The UK’s official Covid-19 symptoms list has been expanded to include nine new signs of illness, including a sore throat, a headache and feeling or being sick.
While many of the new symptoms have been widely reported as possible signs of the virus for quite some time, this is the first time the NHS has officially recognised them.
The new signs are listed in addition to the three classic Covid-19 symptoms previously reported: a fever, a new and persistent cough, and a loss or change in taste and smell.
The nine new symptoms are as follows:
- Shortness of breath
- Feeling tired or exhausted
- An aching body
- A headache
- A sore throat
- A blocked or runny nose
- Loss of appetite
- Feeling sick or being sick
The release of the updated list comes just days after the government ended its free universal Covid-19 testing scheme, meaning most people now need to pay for a test to confirm they have the virus.
This is despite the fact that Covid-19 infections are estimated to have hit an all-time high in the UK, with new figures from the Office for National Statistics (ONS) suggesting that almost 5 million people had the virus last week.
Some experts have warned that ending free testing at a time when the number of people with the virus is so high could lead to a further surge in infections, but others are still hopeful that the updated symptoms list could go some of the way to negating this impact.
Indeed, in a tweet posted this morning, Professor Tim Spector, the lead scientist behind the ZOE Covid-19 symptom tracker app, said he was hopeful that the changes to the symptoms list could help to reduce infections by making people more aware of the key signs.
“NHS official main symptoms of coronavirus (Covid-19) have finally changed after two years of lobbying and Zoe app user input – hurrah!” he wrote. “Pity they have the order wrong – but it’s a start and could help reduce infections. Thanks ZOE loggers!”

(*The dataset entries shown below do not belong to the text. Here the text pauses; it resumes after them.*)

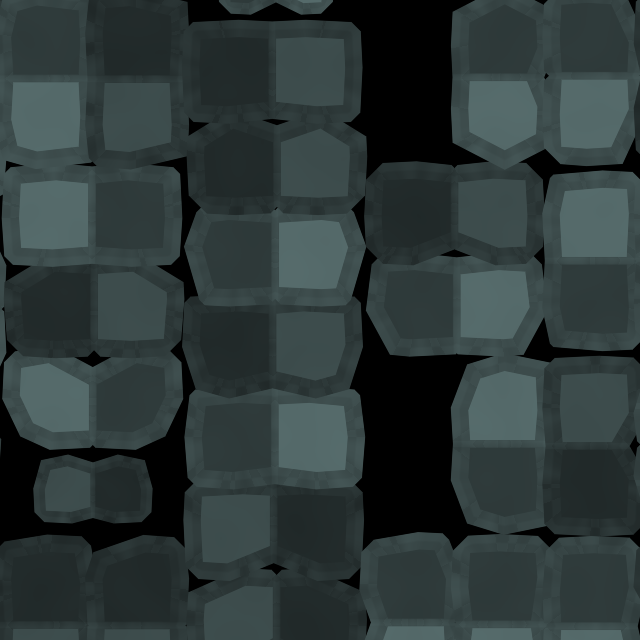
Reproduce this pattern procedurally as a WebGL 2 fragment shader.

```glsl
#version 300 es
precision highp float;
// Paired stone plates on black: each island is a polygon mirrored across a seam,
// with one lit and one shaded flat face inside a softly faceted rim.
// Blocks of two by two cells hold two islands, upright or lying, in shifted columns.

#define CELLS 7.0        // cells across the canvas
#define FACE 0.378       // half width of a flat face, in cells
#define RIM 0.19         // width of the rim around a face
#define SEAM 0.042       // half width of the band between two faces
#define MISSING 0.05     // share of islands left out
#define SMALL 0.10       // share of islands that are shrunk
#define LIT_SHARE 0.5    // share of islands with the brighter palette
#define MOTTLE 0.055     // strength of the rim shading

uniform vec2 u_resolution;
out vec4 fragColor;

const vec3 TINT = vec3(0.80, 1.0, 1.0);
// Tones of the lit face, the shaded face and the rim
const vec3 BRIGHT_TONES = vec3(0.415, 0.228, 0.285);
const vec3 DIM_TONES = vec3(0.298, 0.165, 0.205);

float hash(vec2 p) {
    vec3 q = fract(vec3(p.xyx) * 0.1031);
    q += dot(q, q.yzx + 33.33);
    return fract((q.x + q.y) * q.z);
}

vec2 gradient(vec2 p) {
    float a = 6.2832 * hash(p);
    return vec2(cos(a), sin(a));
}

float gradientNoise(vec2 p) {
    vec2 i = floor(p), f = p - i;
    vec2 u = f * f * f * (f * (f * 6.0 - 15.0) + 10.0);
    vec2 e = vec2(1.0, 0.0);
    float low = mix(dot(gradient(i), f), dot(gradient(i + e), f - e), u.x);
    float high = mix(dot(gradient(i + e.yx), f - e.yx),
                     dot(gradient(i + 1.0), f - 1.0), u.x);
    return mix(low, high, u.y);
}

// Distances to the face (x) and to the outline (y) of one half island
vec2 plateDistances(vec2 p, vec2 id) {
    float body = -10.0;
    for (int i = 0; i < 3; i++) {
        float angle = 1.5708 * float(i);
        vec2 normal = vec2(cos(angle), sin(angle));
        vec2 along = vec2(-normal.y, normal.x);
        vec2 seed = id + 17.3 * float(i + 1);
        vec2 bend = normal * FACE + along * (hash(seed) - 0.5) * 0.2;
        // Two tilted edges meet at the bend; a steep tilt cuts a corner
        for (float s = -1.0; s < 2.0; s += 2.0) {
            float tilt = 0.05 + 0.55 * pow(hash(seed + 5.7 * s), 5.0);
            vec2 edge = normal * cos(tilt) + s * along * sin(tilt);
            body = max(body, dot(p - bend, edge));
        }
    }
    float chamfer = (abs(p.x) + abs(p.y)) * 0.7071 - mix(0.62, 0.72, hash(id + 3.1));
    return vec2(max(body, -p.y - FACE), max(body - RIM, chamfer));
}

// Tone of one island (x) and its coverage (y)
vec2 island(vec2 p, vec2 id, float pixel) {
    vec2 folded = vec2(p.x, abs(p.y) - FACE - SEAM);
    vec2 d = plateDistances(folded, id);
    float coverage = smoothstep(pixel, -pixel, d.y) ;
    vec3 tones = hash(id + 41.7) < LIT_SHARE ? BRIGHT_TONES : DIM_TONES;
    float flip = hash(id + 53.9) < 0.5 ? -1.0 : 1.0;
    float lit = smoothstep(-0.05, 0.05, p.y * flip);

    // Rim: radial facets, a soft inner band and a paler seam
    float outward = clamp(d.x / max(d.x - d.y, 0.001), 0.0, 1.0);
    vec2 ray = folded / max(length(folded), 0.001);
    float facet = gradientNoise(ray * 2.6 + id * 9.37);
    float rim = tones.z + 0.03 * (lit - 0.5) + MOTTLE * facet;
    rim += 0.02 * (smoothstep(0.42, 0.58, outward) - 0.5) * sign(facet + 0.1);
    rim += 0.018 * smoothstep(SEAM, SEAM * 0.6, abs(p.y));

    float face = mix(tones.y, tones.x, lit);
    face += 0.012 * gradientNoise(p * 2.0 + id * 4.1);
    return vec2(mix(rim, face, smoothstep(pixel, -pixel, d.x)), coverage);
}

void main() {
    vec2 p = gl_FragCoord.xy / u_resolution.y * CELLS;
    float pixel = 0.6 * CELLS / u_resolution.y;
    float tone = 0.0;

    // Paint the islands of the surrounding blocks in a fixed order
    for (int x = -1; x <= 1; x++) {
        float column = floor(p.x * 0.5) + float(x);
        float shift = 2.0 * hash(vec2(column, 7.0));
        for (int y = -1; y <= 1; y++) {
            vec2 block = vec2(column, floor((p.y - shift) * 0.5) + float(y));
            vec2 center = block * 2.0 + vec2(1.0, 1.0 + shift);
            bool upright = hash(block + 11.3) < 0.62;
            for (float k = 0.0; k < 2.0; k++) {
                vec2 id = vec2(block.x * 2.0 + k, block.y) + 60.0;
                float rarity = hash(id + 71.1);
                if (rarity < MISSING) continue;
                float size = rarity > 1.0 - SMALL ? 0.66 : 1.0;
                vec2 local = p - center;
                if (!upright) local = local.yx;
                local.x -= k - 0.5;
                local.y -= 0.06 * (hash(id + 23.0) - 0.5);
                vec2 plate = island(local / size, id, pixel / size);
                tone = mix(tone, plate.x, plate.y);
            }
        }
    }
    fragColor = vec4(TINT * tone, 1.0);
}
```
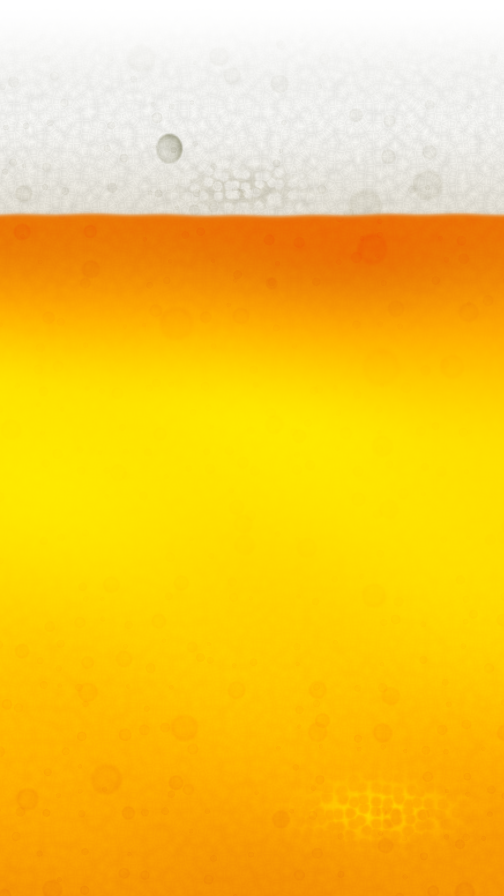
This background is drawn by a WebGL 1 fragment shader. Its source:

```glsl
precision highp float;
// Golden beer with fine bubbles under a pale head of foam.
uniform vec2 u_resolution;

vec2 hash2(vec2 p) {
  p = vec2(dot(p, vec2(127.1, 311.7)), dot(p, vec2(269.5, 183.3)));
  return fract(sin(p) * 43758.54);
}

// Distances to the nearest and second nearest cell centres.
vec2 cellular(vec2 p) {
  vec2 cell = floor(p), near = vec2(8.0);
  for (int j = -1; j <= 1; j++) {
    for (int i = -1; i <= 1; i++) {
      vec2 c = cell + vec2(float(i), float(j));
      float d = length(c + 0.15 + 0.7 * hash2(c) - p);
      near = d < near.x ? vec2(d, near.x) : vec2(near.x, min(near.y, d));
    }
  }
  return near;
}

// Soft disc with a stronger rim; r is the distance in radii.
float bubble(float r, float blur) {
  float disc = 1.0 - smoothstep(1.0 - blur, 1.0 + blur, r);
  return disc * (0.55 + 0.45 * smoothstep(0.5, 1.0, r));
}

// Sparse round bubbles, at most one in each grid cell.
float scatter(vec2 p, float density) {
  vec2 cell = floor(p);
  vec2 centre = cell + 0.3 + 0.4 * hash2(cell);
  vec2 pick = hash2(cell + 37.0);
  float radius = mix(0.1, 0.27, pick.y * pick.y);
  return step(pick.x, density) * bubble(length(p - centre) / radius, 0.18);
}

// Three sizes of scattered bubbles.
float scatterLayers(vec2 p, float density) {
  float sum = 0.0, scale = 13.0;
  for (int i = 0; i < 3; i++) {
    sum += scatter(p * scale + float(i) * 19.3, density) * (1.0 - 0.15 * float(i));
    scale *= 1.8;
  }
  return min(sum, 1.3);
}

vec3 beerColor(vec2 uv, vec2 p, float surface) {
  float depth = surface - uv.y;

  // Amber under the foam, a bright band, then amber again at the base.
  float tone = mix(0.46, 0.895, smoothstep(0.0, 0.2 + 0.08 * uv.x, depth));
  tone -= 0.34 * (1.0 - smoothstep(-0.1, 0.48, uv.y));
  tone += 0.018 * sin(uv.x * 7.0 + 1.0) * sin(uv.y * 17.0 + uv.x * 3.0);
  tone -= 0.05 * exp(-dot((uv - vec2(0.76, 0.71)) * vec2(5.0, 18.0),
                          (uv - vec2(0.76, 0.71)) * vec2(5.0, 18.0)));

  // Bubble texture fades inside the bright band.
  float texture = mix(0.3, 1.0, smoothstep(0.06, 0.3, abs(uv.y - 0.48)));
  vec2 cells = cellular(p * 105.0);
  float wall = 1.0 - smoothstep(0.0, 0.3, cells.y - cells.x);
  tone += texture * (0.05 * (0.42 - cells.x) + 0.018 * (wall - 0.4));
  tone -= texture * 0.05 * scatterLayers(p, 0.3);

  // Sparkling patch near the base.
  vec2 patchPos = (uv - vec2(0.75, 0.095)) / vec2(0.13, 0.03);
  float glint = smoothstep(0.3, 0.75, cellular(p * 80.0 + 5.0).x);
  tone += exp(-dot(patchPos, patchPos)) * (0.04 + 0.14 * glint);

  float red = mix(0.92, 0.995, smoothstep(0.45, 0.7, tone));
  return vec3(red, tone, 0.02 * (1.0 - smoothstep(0.5, 0.75, tone)));
}

vec3 foamColor(vec2 uv, vec2 p, float surface) {
  float height = (uv.y - surface) / (1.0 - surface);
  vec3 foam = mix(vec3(0.87, 0.855, 0.81), vec3(0.94, 0.94, 0.93),
                  smoothstep(-0.1, 0.5, height));
  foam = mix(foam, vec3(1.0), smoothstep(0.55, 1.0, height));

  // Fine froth, coarser close to the beer.
  float texture = 1.0 - smoothstep(0.35, 1.0, height);
  vec2 cells = cellular(p * 120.0);
  float wall = 1.0 - smoothstep(0.0, 0.3, cells.y - cells.x);
  foam += texture * (0.1 * (0.42 - cells.x) + 0.04 * (wall - 0.4));
  vec3 shade = vec3(0.055, 0.058, 0.075);
  foam -= texture * shade * scatterLayers(p + 4.1, 0.27);

  // Cluster of open bubbles above the surface.
  vec2 cluster = (uv - vec2(0.48, 0.79)) / vec2(0.11, 0.022);
  float ring = smoothstep(0.3, 0.6, cellular(p * 85.0).x);
  foam -= exp(-dot(cluster, cluster)) * shade * (1.8 * ring - 0.3);

  // One large bubble with a lit lower left side.
  vec2 large = (p - vec2(0.189, 0.834)) / vec2(0.0145, 0.0165);
  float lit = smoothstep(-0.8, 0.9, large.x + large.y);
  foam -= bubble(length(large), 0.12) * mix(0.12, 0.27, lit) * vec3(0.95, 0.95, 1.2);
  return foam;
}

void main() {
  vec2 uv = gl_FragCoord.xy / u_resolution;
  vec2 p = vec2(uv.x * 0.5625, uv.y);
  float surface = 0.759 + 0.0008 * sin(uv.x * 9.0) + 0.0005 * sin(uv.x * 43.0);

  // Join beer and foam with a warm, soft edge.
  float offset = uv.y - surface;
  vec3 color = mix(beerColor(uv, p, surface), foamColor(uv, p, surface),
                   smoothstep(-0.002, 0.003, offset));
  color = mix(color, vec3(0.9, 0.56, 0.22), 0.45 * exp(-pow(offset / 0.003, 2.0)));
  gl_FragColor = vec4(clamp(color, 0.0, 1.0), 1.0);
}
```
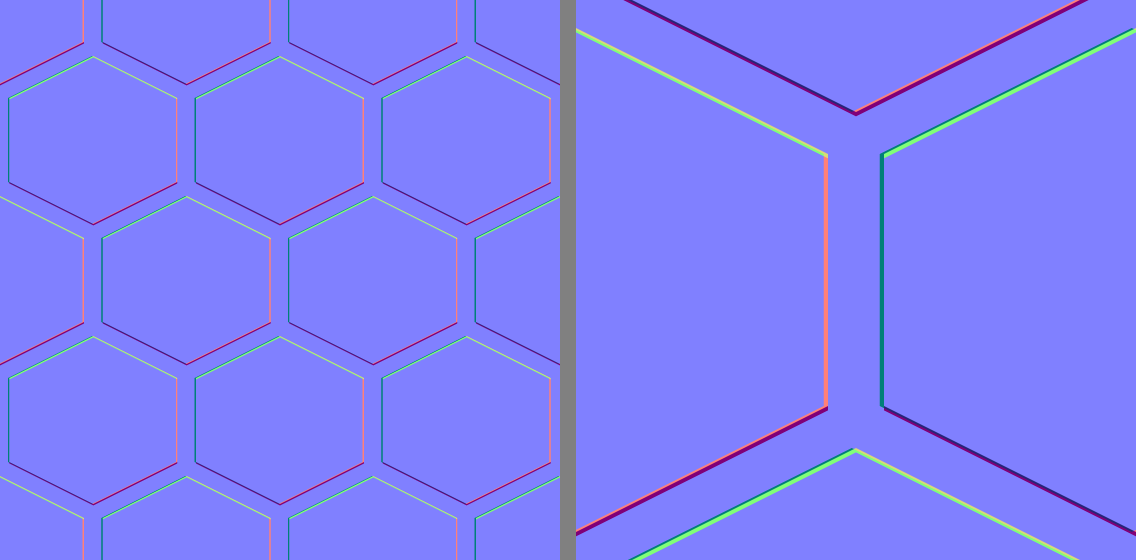
Left, the full canvas; right, a detail of the centre.
A WebGL 2 fragment shader for this texture map:

```glsl
#version 300 es
precision highp float;

#define COLUMNS 3.0        // hexagons across
#define ROW_PAIRS 2.0      // staggered row pairs down
#define HEX_RADIUS 0.45    // half width, in cell widths
#define STEP 0.0026        // height sampling distance, in canvas units
#define FACET_Z -0.06      // normal z on the bevels
#define SAMPLES 4          // antialiasing samples per axis

uniform vec2 u_resolution;
out vec4 fragColor;

// Row pair height in cell widths
const vec2 PERIOD = vec2(1.0, 1.5);

// Signed distance-like field of a pointy-topped hexagon with 1:2 slopes
float hexField(vec2 p) {
    p = abs(p);
    return max(p.x, p.y + 0.5 * p.x) - HEX_RADIUS;
}

// Offset from the nearest centre of a repeating lattice
vec2 wrapCentred(vec2 p) {
    return (fract(p / PERIOD + 0.5) - 0.5) * PERIOD;
}

// Raised plates: 1 on a hexagon, 0 in the grooves
float plateHeight(vec2 uv) {
    vec2 p = uv * vec2(COLUMNS, ROW_PAIRS) * PERIOD;
    float evenRows = hexField(wrapCentred(p));
    float oddRows = hexField(wrapCentred(p - 0.5 * PERIOD));
    return step(min(evenRows, oddRows), 0.0);
}

// Normal from forward differences of the height
vec3 plateNormal(vec2 uv) {
    float here = plateHeight(uv);
    vec2 slope = vec2(here - plateHeight(uv + vec2(STEP, 0.0)),
                      here - plateHeight(uv + vec2(0.0, STEP)));
    float steepness = length(slope);
    return steepness > 0.0 ? vec3(slope / steepness, FACET_Z) : vec3(0.0, 0.0, 1.0);
}

void main() {
    // Average the encoded normals over the pixel area
    vec3 normalSum = vec3(0.0);
    for (int j = 0; j < SAMPLES; j++) {
        for (int i = 0; i < SAMPLES; i++) {
            vec2 jitter = (vec2(i, j) + 0.5) / float(SAMPLES) - 0.5;
            normalSum += plateNormal((gl_FragCoord.xy + jitter) / u_resolution);
        }
    }
    vec3 normal = normalSum / float(SAMPLES * SAMPLES);
    fragColor = vec4(0.5 + 0.5 * normal, 1.0);
}
```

The current surge in infections is believed to have been caused by two new Covid-19 subvariants – Deltacron and Stealth Omicron – which are also thought to be the cause of China’s first deaths in a year, record numbers of infections in South Korea and a 14% jump in cases in Africa.
For more information about the new variants, you can check out our guide to what you need to know.